`options=ambiguous`to turn this ambiguity removing off, but you should read the help file carefully, and examine the results carefully (you should do this anyway) if you do this. In principle, if there are no ambiguities, the ambiguity removing algorithm should not find any.The units of the rotation measure,

*RM*, and position-angle images are rad/m/m and degrees, respectively.The keyword

`rmi`is very useful. It enables you to specify an initial estimate of the rotation measure. For example, you may know the Galactic contribution in the direction of your source. Angle appropriate to this amount is subtracted from the data before any attempt to compute the rotation measure is made. If it is substantial, it will help quite substantially to reduce ambiguity problems.imrm offers three blanking options for the output images (all of the blanking criteria are applied equally to the rotation measure and position angle images). First, you can blank the output images if any of the input error images exceeds a certain value. Second, you can blank the images if the output errors exceed a certain value, and third you can blank the images if the goodness of fit is less than a certain value. You should think about what these values should be. Remember that you are now generating a tertiary image, and that the errors compound rapidly. Unfortunately, it makes no sense to blank rotation measure and position-angle images based upon a measure of the output signal-to-noise ratio; a rotation measure or position angle of zero does not necessarily imply little signal. Probably blanking with the input position-angle errors (keyword
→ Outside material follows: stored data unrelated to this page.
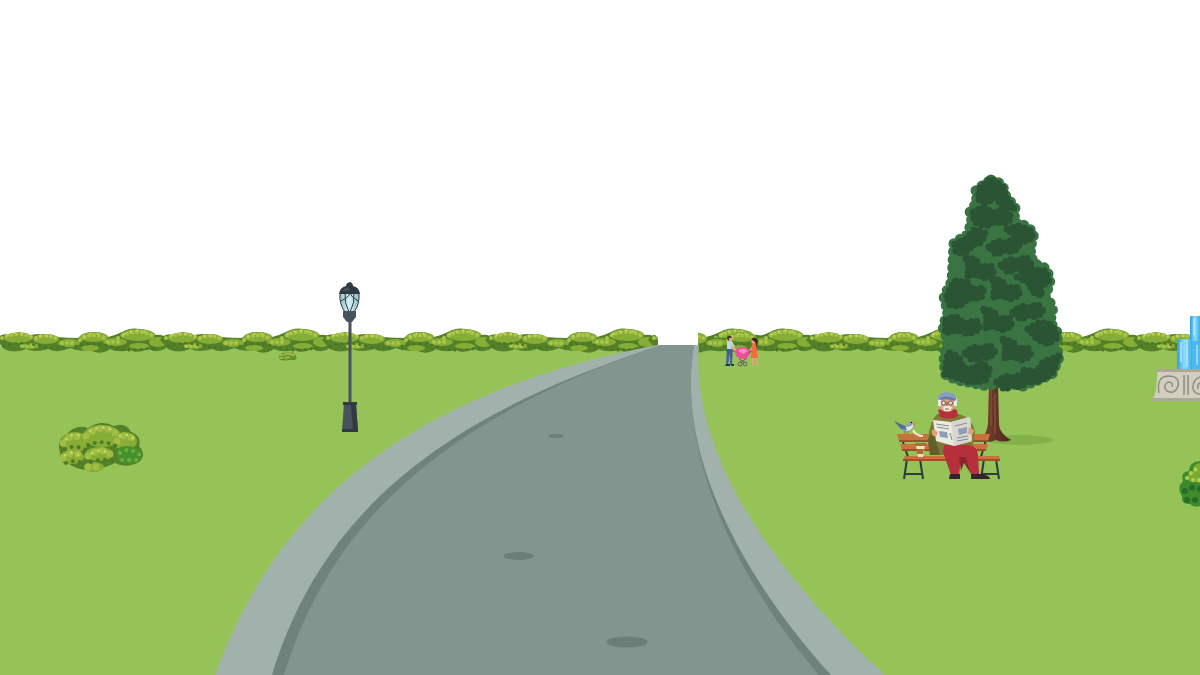
<!DOCTYPE html>
<html lang="en">
<head>
<meta charset="utf-8">
<title>Park path</title>
<style>
:root{--sky:#fff;--lawn:#96c357;--road:#82968f;--curb:#a0b2ab;--edge:#6f837c;--patch:#6b7f78;--tree:#3a7443;--tree-dark:#2a5433;--leaf:#86ad35;--leaf-light:#b3cb4d;--leaf-dark:#54802a;--wood:#c9713c;--wood-dark:#9c4f2a;--iron:#46535a;--iron-dark:#2f3a41;--skin:#e3a27c;--red:#b5303a;--coat:#7d7a3a;--water:#4db8ee;--stone:#d3cfc0}
html,body{margin:0;background:var(--sky);overflow:hidden}
svg{display:block;width:1200px;height:675px}
.lawn{fill:var(--lawn)}.road{fill:var(--road)}.curb{fill:var(--curb)}.edge{fill:var(--edge)}.patch{fill:var(--patch)}
.leaf{fill:var(--leaf)}.leaf-light{fill:var(--leaf-light)}.leaf-dark{fill:var(--leaf-dark)}
.sprigs{fill:none;stroke-linecap:round;stroke-linejoin:round}
.crown{fill:var(--tree);stroke:var(--tree);stroke-width:11;stroke-dasharray:0 8;stroke-linecap:round}
.shade{fill:var(--tree-dark);stroke:var(--tree-dark);stroke-width:7;stroke-dasharray:0 6;stroke-linecap:round}
.wood{fill:var(--wood)}.wood-dark{fill:var(--wood-dark)}.iron{fill:var(--iron)}.iron-dark{fill:var(--iron-dark)}
.iron-line{fill:none;stroke:var(--iron-dark);stroke-width:2}
.skin{fill:var(--skin)}.red{fill:var(--red)}.coat{fill:var(--coat)}.water{fill:var(--water)}.stone{fill:var(--stone)}
</style>
</head>
<body>
<svg viewBox="0 0 1200 675" role="img" aria-label="Park with a curved path, lamp post, hedge, tree and a man reading on a bench">
<defs>
  <linearGradient id="glass" x2="1"><stop stop-color="#8fc3cc"/><stop offset=".5" stop-color="#d8f1f2"/><stop offset="1" stop-color="#8ab9c4"/></linearGradient>
  <linearGradient id="fall" x2="1"><stop stop-color="#2f9fe0"/><stop offset=".5" stop-color="#8fdcfa"/><stop offset="1" stop-color="#39aeea"/></linearGradient>
  <linearGradient id="bark" x2="1"><stop stop-color="#7a4331"/><stop offset="1" stop-color="#4c261d"/></linearGradient>
  <clipPath id="hedge-left"><path d="M0 320H640L658 338V356H0Z"/></clipPath>
  <clipPath id="hedge-right"><rect x="698" y="320" width="502" height="36"/></clipPath>

  <g id="hedge-tile">
    <path class="leaf-dark" d="M-4 340Q0 333 10 334Q20 330 30 335Q45 332 56 337Q68 338 78 338Q84 331 96 332Q104 333 108 337Q116 335 122 332Q130 327 140 329Q150 330 156 335Q164 334 168 340L166 348Q158 354 148 349Q138 354 130 350Q118 353 110 349Q100 356 90 350Q78 352 70 348Q58 354 48 349Q36 353 26 349Q14 354 4 349Z"/>
    <g class="leaf">
      <ellipse cx="18" cy="338" rx="14" ry="5"/><ellipse cx="46" cy="339" rx="13" ry="5"/><ellipse cx="94" cy="337" rx="14" ry="5"/><ellipse cx="138" cy="335" rx="17" ry="6"/>
      <ellipse cx="69" cy="343" rx="11" ry="4"/><ellipse cx="115" cy="342" rx="12" ry="4"/><ellipse cx="158" cy="342" rx="9" ry="5"/><ellipse cx="30" cy="346" rx="9" ry="3"/><ellipse cx="90" cy="348" rx="9" ry="3"/><ellipse cx="139" cy="346" rx="10" ry="3"/>
    </g>
    <g class="sprigs" stroke-width="4">
      <path stroke="#aac549" stroke-dasharray="0 5" d="M2 338Q10 334 19 334T33 338M36 338Q46 333 57 339M80 340Q92 331 107 339M118 338Q137 326 155 337M62 343H76M108 342H122M22 346H34"/>
      <path stroke="#4b7627" stroke-width="3" stroke-dasharray="0 6" d="M4 346Q20 341 36 345T64 347M76 346Q96 341 112 347T158 347"/>
      <path stroke="#ccdb69" stroke-width="2" stroke-dasharray="0 7" d="M8 335Q18 331 28 336M40 336H54M84 336Q94 331 104 336M124 334Q137 327 150 334"/>
    </g>
  </g>

  <g id="bush">
    <path class="leaf-dark" d="M1 30Q-3 17 8 12Q17 2 29 6Q42-3 55 4Q67 0 72 10Q83 14 80 24Q88 33 80 40Q67 47 56 41Q48 45 42 46Q37 53 27 48Q17 47 10 42Q0 43 1 30Z"/>
    <g class="leaf">
      <ellipse cx="16" cy="20" rx="14" ry="10"/><ellipse cx="43" cy="14" rx="19" ry="11"/><ellipse cx="13" cy="35" rx="12" ry="7"/><ellipse cx="40" cy="32" rx="14" ry="7"/><ellipse cx="35" cy="45" rx="10" ry="5"/><ellipse cx="66" cy="19" rx="12" ry="9"/>
    </g>
    <path fill="#46902e" d="M58 27Q68 20 82 29Q86 39 72 42Q60 42 58 34Z"/>
    <g class="sprigs" stroke-width="7">
      <path stroke="#a2bd45" stroke-dasharray="0 8" d="M4 21Q12 10 25 17M27 14Q42 0 58 12M4 36Q12 28 23 34M29 34Q42 24 52 33M58 19Q66 8 77 20M29 45H43"/>
      <path stroke="#c5d567" stroke-width="3" stroke-dasharray="0 7" d="M7 17Q15 9 24 15M31 9Q43 2 56 9M6 33Q13 28 20 33M33 31Q41 26 49 31M61 14Q68 10 75 17"/>
      <path stroke="#4f7926" stroke-width="4" stroke-dasharray="0 7" d="M6 27Q16 22 27 28M29 23Q43 17 57 24M7 41Q16 37 25 42M32 40Q44 36 54 39"/>
      <path stroke="#6cae38" stroke-width="4" stroke-dasharray="0 7" d="M61 31Q70 24 81 33M63 38H78"/>
    </g>
  </g>

  <path id="shade-a" d="M0 8L8 2L17 4L25 0L30 7L24 13L14 11L8 16Z"/>
  <path id="shade-b" d="M2 0L12 3L16 10L27 9L30 17L20 21L12 17L3 19L5 10Z"/>
</defs>

<g id="ground">
  <rect class="lawn" y="346" width="1200" height="329"/>
</g>

<g id="hedge">
  <g clip-path="url(#hedge-left)">
    <use href="#hedge-tile"/><use href="#hedge-tile" x="164"/><use href="#hedge-tile" x="326"/><use href="#hedge-tile" x="489"/>
    <use href="#hedge-tile" x="652"/>
  </g>
  <g clip-path="url(#hedge-right)">
    <use href="#hedge-tile" x="598"/><use href="#hedge-tile" x="648"/><use href="#hedge-tile" x="810"/><use href="#hedge-tile" x="974"/><use href="#hedge-tile" x="1137"/>
  </g>
</g>

<g id="path">
  <path class="curb" d="M215 675C275 510 400 395 657 345H699C690 450 770 570 885 675Z"/>
  <path class="edge" d="M272 675C325 500 460 410 662 345H694C675 450 740 575 831 675Z"/>
  <path class="road" d="M284 675C335 506 465 412 660 345H694C677 450 733 575 819 675Z"/>
  <g class="patch"><ellipse cx="556" cy="436" rx="8" ry="2"/><ellipse cx="518.500" cy="556" rx="15" ry="4"/><ellipse cx="627" cy="642" rx="20.500" ry="5.500"/></g>
</g>

<g id="bushes">
  <use href="#bush" transform="translate(59 422)"/>
  <use href="#bush" transform="translate(279 352) scale(.21 .18)"/>
  <g transform="translate(1180 460)">
    <path fill="#3f8a2d" d="M20 1Q9 2 9 11Q0 12 3 21Q-4 28 2 36Q1 45 10 44Q14 48 20 46Z"/>
    <path fill="#78ac36" d="M20 3Q12 4 13 11Q5 14 9 21L20 23Z"/>
    <path class="sprigs" stroke="#246c2b" stroke-width="6" stroke-dasharray="0 8" d="M5 31Q11 25 20 29M7 40H20"/>
    <path class="sprigs" stroke="#b4cf4c" stroke-width="4" stroke-dasharray="0 6" d="M7 18Q13 9 20 8M13 20H20"/>
  </g>
</g>

<g id="lamp-post">
  <rect class="iron" x="348.500" y="319" width="3" height="86"/>
  <path class="iron" d="M344 403H356L358 431H342Z"/>
  <path class="iron-dark" d="M351 405H356L358 431H353ZM342 429H358V432H342ZM343 402H357V405H343Z"/>
  <path fill="url(#glass)" d="M340 293H359Q360 304 354 312H345Q339 304 340 293Z"/>
  <path class="iron-line" stroke-width="1" style="stroke-width:1" d="M340 293Q339 304 345 312M359 293Q360 304 354 312M345 293Q344 303 349 312M354 293Q355 303 350 312M341 301Q349 297 350 293Q351 297 358 301"/>
  <path class="iron-dark" d="M339 294Q340 287 346 286Q346 283 350 282Q353 283 353 286Q359 287 360 294Z"/>
  <path class="iron" d="M342 291Q344 288 349 287L350 291ZM343 311H356V317L352 322H347L343 317Z"/>
</g>

<g id="family">
  <path fill="#45628f" d="M727 347H733L732 365H730V354L728 365H726Z"/>
  <path fill="#b9dce1" d="M727 341H732L735 347L734 349H727Z"/>
  <circle class="skin" cx="730" cy="339" r="2.500"/><path fill="#40322c" d="M727 339Q727 335 731 336L732 338H729V341Z"/>
  <path class="skin" d="M732 345L738 351L737 353L731 348Z"/>
  <path fill="#26364b" d="M726 364H730V366H725ZM731 364H734V366H731Z"/>
  <path fill="#ee4c9c" d="M735 353Q735 347 743 347Q750 348 750 353Q749 358 743 359Q737 359 735 353Z"/>
  <path fill="#f889bb" d="M738 351Q743 346 748 351L743 354Z"/>
  <path fill="none" stroke="#6d5a68" d="M739 359L745 363M747 358L740 363M749 353L752 350"/>
  <g fill="none" stroke="#6d5a68"><circle cx="740" cy="364" r="2"/><circle cx="745" cy="364" r="2"/></g>
  <path class="skin" d="M752 357H754V365H752ZM755 357H757L759 365H757ZM753 345L749 350L751 351L755 348Z"/>
  <path fill="#f26c40" d="M752 344H756L758 358H751Z"/>
  <circle class="skin" cx="754" cy="341" r="2.500"/><path fill="#44241e" d="M751 339Q755 336 758 340L757 348L755 342Z"/>
</g>

<g id="tree">
  <ellipse cx="1020" cy="440" rx="33" ry="5" fill="#84b049"/>
  <path fill="url(#bark)" d="M989 384H998L999 425Q1000 434 1011 440Q1003 443 996 440L990 442L981 440Q987 433 988 423Z"/>
  <path fill="none" stroke="#945842" d="M991 390V426M995 394V434"/>
  <path class="crown" d="M991 180L1002 184L1006 197L1015 207L1014 222L1026 226L1034 233L1030 249L1033 263L1047 269L1050 283L1045 296L1053 307L1050 322L1059 335L1053 346L1060 355L1052 374L1036 381L1023 386L1002 382L987 386L973 383L957 380L945 374L944 355L948 342L943 327L948 312L944 297L952 281L953 262L954 243L967 235L972 222L970 211L977 203L976 190Z"/>
  <g class="shade">
    <path d="M980 188L991 178L1003 187L1007 199L1014 208L1003 207L995 197L986 203L978 199Z"/>
    <path d="M973 212L984 207L992 213L1002 210L1011 216L1008 223L994 222L986 226L974 222Z"/>
    <path d="M955 244L966 239L975 229L985 233L982 242L972 245L967 252L956 253Z"/>
    <path d="M1007 229L1018 226L1031 231L1033 238L1022 242L1015 236Z"/>
    <path d="M1017 277L1028 269L1046 271L1049 282L1040 286L1042 296L1033 292L1029 283Z"/>
    <path d="M947 296L954 281L967 282L972 290L984 288L981 298L968 298L960 306L949 305Z"/>
    <path d="M946 320L955 316L965 324L976 320L980 329L968 334L957 330L945 333Z"/>
    <path d="M945 374L948 352L959 357L963 368L974 369L981 362L990 370L985 381L970 382L958 378Z"/>
    <path d="M1028 329L1040 322L1052 325L1058 337L1048 344L1037 339Z"/>
    <path d="M1021 382L1024 370L1037 372L1043 362L1059 356L1052 374L1036 382Z"/>
    <use href="#shade-a" x="989" y="239"/><use href="#shade-b" x="964" y="257"/><use href="#shade-a" x="1001" y="257"/>
    <use href="#shade-b" x="990" y="278"/><use href="#shade-a" x="1013" y="304"/><use href="#shade-b" x="982" y="309"/>
    <use href="#shade-a" x="965" y="345"/><use href="#shade-b" x="1001" y="339"/><use href="#shade-a" x="997" y="374"/>
  </g>
</g>

<g id="fountain">
  <rect fill="url(#fall)" x="1190" y="316" width="10" height="25"/>
  <rect fill="url(#fall)" x="1177" y="339" width="15" height="30"/>
  <rect class="water" x="1192" y="341" width="8" height="28"/>
  <path fill="none" stroke="#d8f5ff" d="M1181 342V362M1187 340V367M1194 318V335M1197 345V365"/>
  <path class="stone" d="M1158 369H1200V400H1152Q1156 394 1156 388Z"/>
  <path fill="#aca797" d="M1156 369H1200V372H1156ZM1152 398H1200V401H1152Z"/>
  <g fill="none" stroke="#918c7e" stroke-width="1.500"><path d="M1159 393Q1156 377 1168 376Q1180 376 1178 386Q1175 395 1167 391Q1162 386 1168 382Q1174 382 1172 387"/><path d="M1184 375V395M1188 375V395M1200 377Q1192 380 1193 389Q1195 394 1200 394M1200 383Q1197 384 1198 389"/></g>
</g>

<g id="bench">
  <path class="iron-line" d="M907 459L904 479M920 459L923 479M905 474H922M984 459L981 479M996 459L999 479M982 474H998M901 436L908 457M987 436L981 457"/>
  <path class="wood" d="M897 434H990L988 441H899ZM900 444H988L986 450H902Z"/>
  <path class="wood-dark" d="M899 440H988V442H899ZM902 449H986V451H902Z"/>
  <path class="wood" d="M905 456H999L1000 459H903Z"/><path class="wood-dark" d="M903 459H1000V461H903Z"/>
  <path fill="#f1dfbf" d="M916 445H925L923 457H918Z"/><path fill="#a96b37" d="M916 449H924L923 454H917ZM915 443H926V446H915Z"/>
</g>

<g id="bird">
  <path fill="#8ba3b6" d="M894 421L903 425Q908 426 909 421Q914 421 914 426Q911 432 905 432Q900 430 894 421Z"/>
  <path fill="#e4e8e5" d="M906 427Q911 427 913 424Q914 430 906 431Z"/><path fill="#52718e" d="M894 421L905 426L907 430L901 429Z"/>
  <path fill="#dd8b38" d="M914 422L917 424L914 425Z"/><circle cx="911.500" cy="422.500" r=".7"/>
  <path fill="none" stroke="#b4683a" d="M905 431V434M908 431V434"/>
  <path fill="none" stroke="#f0ebd9" stroke-width="2" d="M913 430Q916 436 923 436"/>
</g>

<g id="reader">
  <path class="coat" d="M937 414H958Q972 417 975 432L973 445L966 455H930L928 439Q930 421 937 414Z"/>
  <path fill="#625f2c" d="M933 430L940 455H930L928 440Z"/>
  <path class="red" d="M944 445H969Q977 446 978 455L979 474H971L966 458L961 459L959 475H951L943 452Z"/>
  <path fill="#8b232d" d="M959 457L966 457L971 474L964 463L961 471Z"/>
  <path fill="#33242d" d="M950 474H960V479H949ZM971 474H980Q990 475 990 479H971Z"/>
  <path class="red" d="M938 410Q947 406 957 410L958 416Q950 421 940 417Z"/>
  <path class="skin" d="M939 399H955L955 406Q953 412 947 412Q940 411 939 406Z"/>
  <path fill="#eeeae3" d="M938 399H941V406H938ZM954 399H957V406H954ZM943 407Q947 404 952 407L950 411H944Z"/>
  <path fill="#899cc2" d="M938 400Q937 393 946 392Q956 392 956 400Q947 396 938 400Z"/>
  <path fill="#6579a3" d="M940 398Q947 395 956 399L955 401Q947 398 940 400Z"/>
  <g fill="#dce8e9" stroke="#514043" stroke-width=".8"><circle cx="943.500" cy="403" r="2"/><circle cx="950.500" cy="403" r="2"/></g>
  <path fill="none" stroke="#9b563f" d="M945 403H949M947 403V406M945 409H949"/>
  <path fill="#ece9df" d="M933 420L951 422L970 417L972 441L954 446L936 441Z"/>
  <path fill="#d7d5cd" d="M951 422L970 417L972 441L954 446Z"/>
  <path fill="#8ba0b7" d="M939 431L947 432L948 438L940 437ZM958 429L967 427L967 433L959 435Z"/>
  <path fill="none" stroke="#858990" d="M936 424L949 426M937 427L949 429M950 433L952 440M955 426L967 423M957 438L968 436M957 441L968 439"/>
  <path class="skin" d="M932 430Q937 430 938 433L936 437L932 435ZM969 427L974 430L973 434L968 434Z"/>
</g>
</svg>
</body>
</html>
`errcut`) is the best way to blank the output.You can only compute the goodness of fit if you have position angle images at more than two frequencies,

*and*if you input their error images. If it cannot be computed, the goodness of fit is assumed to be unity so that if you have more than 2 frequencies, but do not input the error images, the output errors are computed with this assumption (that is, you cannot get independent estimates of the the output errors and the goodness of fit).If the goodness of fit is above about 0.1, then the fit is believable. If it is as low as 0.001, the fit may be believable if you have non-normally distributed errors in the position angle images. If it is below 0.001, the fit should probably be rejected; this is the default value for the keyword

`qcut`. Note that the distribution of the noise in the position angle images is indeed non-normal at low signal-to-noise ratios. Below they are seriously non-normal (but pixels such as these should already have been blanked in impol). Above , the noise is approximated by a normal distribution. The grey area is between 2- and 5-sigma.If you set the keyword

`device`, then imrm will draw some plots showing the fits to the data. The plots show the data that the least squares fit was done on (i.e. with turns removed as needed), but with the initial estimate`rmi`added back in. Set`options=accumulate`to put all the plots on one panel, else use`nxy`to specify the number of sub-plots per page, with each sub-plot containing the data fit for one spatial pixel.**IMRM**in=pa.f1,pa.f2,pa.f3,pa.f4 Input p.a. images at different frequencies inerr=epa.f1,epa.f2,epa.f3,epa.f4 Error images associated with the p.a. images rmi=35 A priori estimate of RM rm=rm Output RM image pa0=pa0 Output position-angle image qcut=# Blank if goodness of fit below this value errcut=# Blank if any input errors greater than this rmcut=# Blank if *RM*error greater than thispacut=# Blank if position angle error greater than this device=/xs Draw plots please nxy=10,10 100 subplots per page

2016-06-21